The first:

Thornton Wilder
Davis House
Lawrenceville, New Jersey

Dear John:

The book is not supposed to solve. A vague comfort is supposed to hover above the unanswered questions, but it is not a theorem with its Q.E.D. The book is supposed to be as puzzling and distressing as the news that five of your friends died in an automobile accident. I dare not claim that all sudden deaths are, in the last counting, triumphant. As you say, a little over half the situations seem to prove something and the rest escape, or even contradict.

Chekhov said: “The business of literature is not to answer questions, but to state them fairly.“

I claim that human affection contains a strange unanalyzable consolation and that is all. People who are full of faith claim that the book is a vindication of this optimism; disillusioned people claim that it is a barely concealed “anatomy of despair. I am nearer the second group than the first; though some days I discover myself shouting confidentially in the first group.

Where will i be thirty years from now? – with Hardy or Cardinal Newman?

– Thornton Wilder

Afterward, The Bridge of San Louis Rey

I always say

I always say I work only with people I love and I can make only things I love.

– Alber Albaz

dramatically speaking, intention is everything

“When the pressure is intense, a driver who is being chased relentlessly by a competitor, realizes that he might be better off pushing from behind than pulling from the front. In that case the smart move is to yield his lead to the trailing car and let the other driver pass.
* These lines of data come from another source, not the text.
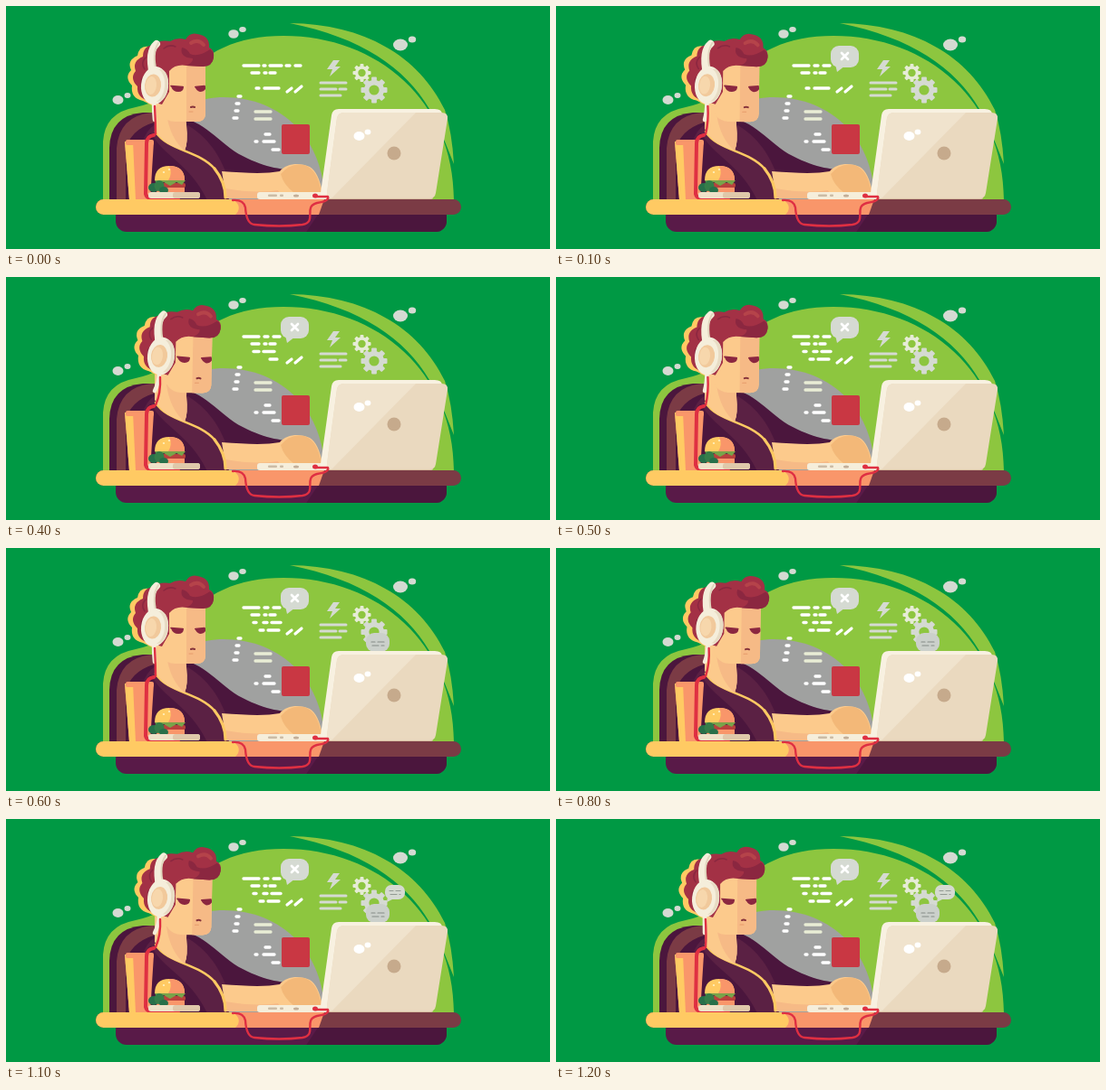
An HTML page with a canvas for the animation above (1.3 s loop, 600x269 px).

```html
<!DOCTYPE html>
<html lang="en">
<head>
<meta charset="utf-8">
<title>Coder at a desk</title>
<style>
html, body { margin: 0; width: 100%; height: 100%; overflow: hidden; background: #009944; }
canvas { display: block; width: 600px; height: 269px; }
</style>
</head>
<body>
<canvas id="stage"></canvas>
<script>
const W = 600, H = 269, LOOP = 1300, STEP = 100;
const canvas = document.getElementById('stage');
const ctx = canvas.getContext('2d');
const ratio = window.devicePixelRatio || 1;
canvas.width = W * ratio;
canvas.height = H * ratio;

const C = {
  bg: '#009944', lime: '#8dc63f', gray: '#a0a1a0', pale: '#d5dad2',
  plum: '#4b163d', shirt: '#5b2144', brown: '#7b3b45',
  hair: '#a33145', hairDark: '#8b2740', hairLight: '#b5434a',
  skin: '#fcca8c', skinShade: '#f6ba86', gold: '#ffca63', salmon: '#f9966a',
  cream: '#f5eedb', beige: '#ead9bf', red: '#df2f42', white: '#ffffff'
};

function shape(d, fill) {
  ctx.fillStyle = fill;
  ctx.fill(new Path2D(d));
}

function stroke(d, color, width) {
  ctx.strokeStyle = color;
  ctx.lineWidth = width;
  ctx.lineCap = ctx.lineJoin = 'round';
  ctx.stroke(new Path2D(d));
}

function oval(x, y, rx, ry, fill, turn = 0) {
  ctx.fillStyle = fill;
  ctx.beginPath();
  ctx.ellipse(x, y, rx, ry, turn, 0, Math.PI * 2);
  ctx.fill();
}

function box(x, y, w, h, r, fill) {
  ctx.fillStyle = fill;
  ctx.beginPath();
  ctx.roundRect(x, y, w, h, r);
  ctx.fill();
}

// Rounded bar with further shapes painted inside it
function bar(x, y, w, h, r, fill, paint) {
  ctx.save();
  box(x, y, w, h, r, fill);
  ctx.clip();
  paint();
  ctx.restore();
}

// Horizontal dashes given as [start, end] pairs
function dashes(y, spans, color = C.white, width = 3.3) {
  for (const [a, b] of spans) stroke(`M${a} ${y}H${b}`, color, width);
}

function gear(x, y, r, hole, color) {
  ctx.save();
  ctx.translate(x, y);
  for (let i = 0; i < 8; i++) {
    ctx.rotate(Math.PI / 4);
    box(-r * 0.2, -r, r * 0.4, r * 0.5, 1, color);
  }
  ctx.beginPath();
  ctx.arc(0, 0, (r * 0.76 + hole) / 2, 0, Math.PI * 2);
  ctx.strokeStyle = color;
  ctx.lineWidth = r * 0.76 - hole;
  ctx.stroke();
  ctx.restore();
}

function backdrop() {
  ctx.fillStyle = C.bg;
  ctx.fillRect(0, 0, W, H);
  shape('M107 215L107 150Q109 118 143 112Q175 105 190 85C220 50 255 33 306 33C410 33 494 105 494 215Z', C.lime);
  shape('M313 19C395 20 455 55 484 115Q492 140 494 175L480 140L467 114C440 68 392 35 313 19Z', C.lime);
  shape('M150 215C150 140 190 101 240 101C305 101 351 149 351 215Z', C.gray);

  oval(251, 31, 5.7, 4.8, C.pale);
  oval(261, 26, 3.8, 3, C.pale);
  oval(435, 43, 8, 6.5, C.pale);
  oval(448, 37, 4.2, 3.5, C.pale);
  oval(123.5, 104, 6, 5, C.pale);
  oval(134, 99, 3.5, 3, C.pale);

  shape('M361 60L368 60L363 67H369L357 78L360 70H354Z', C.pale);
  dashes(85, [[347, 375]], C.pale, 3);
  dashes(92, [[347, 364], [368, 375]], C.pale, 3);
  dashes(99, [[347, 369]], C.pale, 3);
  gear(392.5, 74, 10, 4.2, '#e6ecd6');
  gear(406, 93, 14.5, 5.6, C.pale);
}

function codeLines(k) {
  dashes(66, k < 1 ? [[262, 279], [284, 286], [291, 304], [309, 313], [319, 325]]
                   : [[262, 279], [285, 289], [295, 302]]);
  dashes(74, [[271, 279], [285, 287], [291, 297]]);
  if (k > 2) dashes(82.5, k < 5 ? [[273, 279], [284, 296]] : [[273, 276], [284, 288], [293, 303]]);
  if (k < 3) dashes(91, [[276, 279], [285, 301]]);
  else dashes(91, k < 5 ? [[291, 299]] : [[280, 284], [289, 301]]);
  stroke('M310 95L315 91M319 95L326 89', C.white, 3.2);

  dashes(100, [[256, 259]]);
  dashes(108, [[254, 257]]);
  dashes(116, [[253, 256]]);
  dashes(124, [[251, 255]]);
  dashes(117, [[275, 292]], '#e9edd5');
  dashes(125, [[275, 292]], '#e9edd5');
  dashes(142, [[286, 291]]);
  dashes(150, [[275, 277], [284, 296]]);
  dashes(159, [[294, 301]]);
  box(304, 131, 31, 33, 2, '#c93743');
}

function bubbles(k) {
  if (k >= 1) {
    box(303, 44, 31, 24, 9, C.pale);
    shape('M308 64L310 73L319 66Z', C.pale);
    stroke('M315 52L322 59M322 52L315 59', C.white, 2.7);
  }
  if (k >= 6) {
    box(397, 94, 26, 21, 9, '#cbd0cb');
    shape('M402 112L406 118L413 113Z', '#cbd0cb');
    dashes(104, [[403, 407], [410, 417]], '#858c88', 1.2);
    dashes(108, [[404, 411], [414, 417]], '#858c88', 1.2);
  }
  if (k >= 10) {
    box(418, 73, 22, 16, 7, C.pale);
    shape('M421 86L420 92L428 88Z', C.pale);
    dashes(79.5, [[423, 427], [430, 435]], '#929a93', 1.1);
    dashes(83.5, [[424, 431], [434, 435]], '#929a93', 1.1);
  }
}

function body() {
  shape('M114 215L114 157Q115 121 151 118H176V215Z', C.plum);
  shape('M122 215V157Q125 122 160 118H180V215Z', C.brown);
  shape('M132 215V163Q134 137 166 128H180V215Z', C.plum);
  // Far sleeve, then the near side of the shirt
  shape('M186 124C216 122 234 152 261 166C288 180 305 181 325 182L300 205H214Z', C.plum);
  shape('M150 215V154Q153 138 166 130L197 130C221 143 234 163 242 183L246 215Z', C.shirt);
  shape('M151 158Q151 145 160 140C172 166 202 173 222 215H151Z', C.plum);
  stroke('M165 139C178 160 213 160 230 180', C.gold, 2.5);
}

function neck(dx) {
  const right = 197 + dx * 0.5;
  shape(`M164 101H${right}L199 132Q201 152 197 160Q173 154 164 136Z`, C.skin);
  shape(`M177 119L${right} 121L199 132Q201 152 197 160Q181 147 177 119Z`, C.skinShade);
}

function arm() {
  shape('M238 183C265 185 286 186 302 183C309 174 324 173 335 178Q345 184 349 207H242Z', C.skin);
  shape('M303 186Q313 173 329 176Q344 181 348 207H318Q306 198 303 186Z', '#f3b878');
  shape('M242 202Q275 208 300 204L305 213H243Z', C.skinShade);
  stroke('M230 180Q242 195 242 212', C.gold, 3.2);
}

function snack() {
  shape('M131 150H163L159 215H136Z', C.salmon);
  shape('M131 150H140L143 215H136Z', C.gold);
  box(132, 148, 31, 6, 2, C.salmon);
  stroke('M163 143Q155 144 155 152L154 208Q155 213 161 213H190', C.red, 4);

  box(166, 199, 31, 9, 3, C.salmon);
  box(165, 196, 33, 5, 2, '#b9413d');
  shape('M164 193H198L194 198L188 195L181 199L174 195L167 198Z', '#79a34a');
  shape('M164 193Q164 177 180 177Q197 177 197 193Z', C.gold);
  shape('M180 177Q197 177 197 193H179Q184 185 180 177Z', C.salmon);
  oval(174, 184, 1.2, 0.9, '#fff0bd');
  oval(180, 181, 1.2, 0.9, '#fff0bd');
  oval(163, 201, 6, 5, '#28704a');
  oval(169, 199, 5.5, 6, '#367d49');
  oval(174, 204, 5, 4, '#28704a');
  box(157, 206, 57, 7, 3, '#eee1c8');
  box(184, 206, 30, 7, 3, '#dfc8aa');
}

function desk() {
  bar(121, 222, 365, 28, 12, '#591a48', () => shape('M350 222H490V252H330Z', C.plum));
  bar(99, 214, 403, 17, 8.5, C.brown, () => {
    shape('M240 214H351L345 231H240Z', C.salmon);
    shape('M99 214H250Q262 222 253 231H99Z', C.gold);
  });
}

function laptop() {
  box(277, 206, 84, 8, 3, C.cream);
  box(289, 208.5, 10, 2.5, 1, '#cbbca6');
  box(302, 208.5, 4, 2.5, 1, '#cbbca6');
  oval(320, 210, 3, 1.5, '#c2ae98');
  box(355, 207, 116, 7, 2, '#d9c0a4');
  shape('M367 114H473Q481 114 481 120L468 207Q467 212 461 212H352Q346 212 347 207L359 121Q360 114 367 114Z', '#f8f1e1');
  shape('M373 118H480Q488 118 487 125L474 207Q473 213 467 213H359Q353 213 354 207L365 124Q366 118 373 118Z', C.beige);
  shape('M373 118H452L359 213Q353 213 354 207L365 124Q366 118 373 118Z', '#f0e3cd');
  oval(428, 163, 7.5, 7.5, '#c6aa8c');
  oval(389.5, 144, 6, 5, C.white);
  oval(399, 139.5, 3.4, 3, C.white);
  stroke('M250 215Q262 214 264 223Q265 241 274 242Q302 245 327 242C344 239 327 222 343 218Q357 216 355 211H341', C.red, 2.4);
  oval(341, 210, 3, 2.5, C.red);
}

// sway: 0 leans back, 1 leans forward
function head(sway) {
  ctx.save();
  ctx.translate(190 + sway * 7, 90);
  ctx.rotate(sway * 0.02);
  ctx.translate(-190, -90);

  shape('M158 45Q147 43 145 55Q133 60 138 71Q130 79 139 88Q137 102 151 105L163 111L170 65Z', C.gold);
  shape('M174 64H220V119Q220 128 210 128H186Q169 127 168 106Z', C.skin);
  shape('M199 66H220V119Q220 128 210 128H199Z', C.skinShade);

  shape('M163 43Q151 44 151 56Q139 61 143 72Q136 80 145 89Q144 101 157 105L172 109L180 95V72Q187 64 199 66L217 67Q228 65 229 57Q230 48 224 46Q225 33 211 31Q203 29 198 37Q189 34 181 39Q169 37 163 43Z', C.hair);
  shape('M194 46Q200 47 203 53Q212 57 225 48Q230 51 229 57Q228 67 217 67L199 66Q207 62 206 58Q191 57 194 46Z', C.hairDark);
  stroke('M204 41Q212 36 218 43', C.hairLight, 4);
  stroke('M174 47Q180 42 187 45M154 57Q148 63 153 70M150 80Q148 86 152 91', C.hairDark, 1.5);

  shape('M182 89H196Q196 95 190 95Q184 95 182 89Z', C.hairDark);
  shape('M208 89H220V92Q218 95 214 95Q210 94 208 89Z', C.hairDark);
  stroke('M182 88.5L195 89.5M209 89.5L219 88.5', C.hairDark, 1.7);
  stroke('M204 112Q206 111 208 112', '#86333b', 2);
  stroke('M202 117H206', '#e69a6b', 1);

  stroke('M166 42C158 49 159 63 162 76', C.cream, 8);
  stroke('M168 41C162 50 163 61 166 73', '#e1d6be', 2);
  oval(164, 88, 15, 21, C.cream, 0.1);
  oval(169, 88, 10, 18, '#e8dcc4', 0.1);
  oval(163, 88, 12, 19, C.cream, 0.1);
  oval(162, 88, 9, 12.5, '#f1c99b', 0.1);
  oval(160, 88, 6, 10, '#f7d7ac', 0.1);
  ctx.restore();
}

function cable(sway) {
  const x = 163 + sway * 6;
  stroke(`M${x} 105Q${x} 117 164 126`, C.cream, 4.5);
  stroke(`M${x + 1} 111Q${x + 2} 128 165 142L160 144`, C.red, 2.4);
}

// Two leans: the second one holds forward longer and returns quicker
function swayAt(k) {
  if (k <= 6) return Math.min(1, 1.15 * Math.sin(Math.PI * k / 6));
  if (k <= 10) return Math.sin(Math.PI / 2 * (k - 6) / 4 + 0.1);
  return k < 12 ? 1 : 0.15;
}

function draw(now) {
  const k = Math.floor((now % LOOP) / STEP);
  const sway = Math.max(0, swayAt(k));
  ctx.setTransform(ratio, 0, 0, ratio, 0, 0);
  backdrop();
  codeLines(k);
  bubbles(k);
  body();
  neck(sway * 5);
  head(sway);
  cable(sway);
  arm();
  snack();
  desk();
  laptop();
}

const start = performance.now();
function tick() {
  draw(performance.now() - start);
  requestAnimationFrame(tick);
}
tick();
</script>
</body>
</html>
```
Relieved of his burden our new leader can tuck in behind and make the leader drive his mirrors.

Sometimes however it is important to hold one’s position, and not allow the pass. For strategic reasons. Psychological reasons.

Sometimes a driver simply has to prove that he is better than his competition. Racing is about discipline and intelligence. Not about who has the heavier foot. The one who drives smart will always win in the end.

Sometimes you have to assert yourself.

And dramatically speaking, intention is everything.

No race has ever been won in the first corner. But many a race has been lost there.”

– Enzo, The Art of Racing in the Rain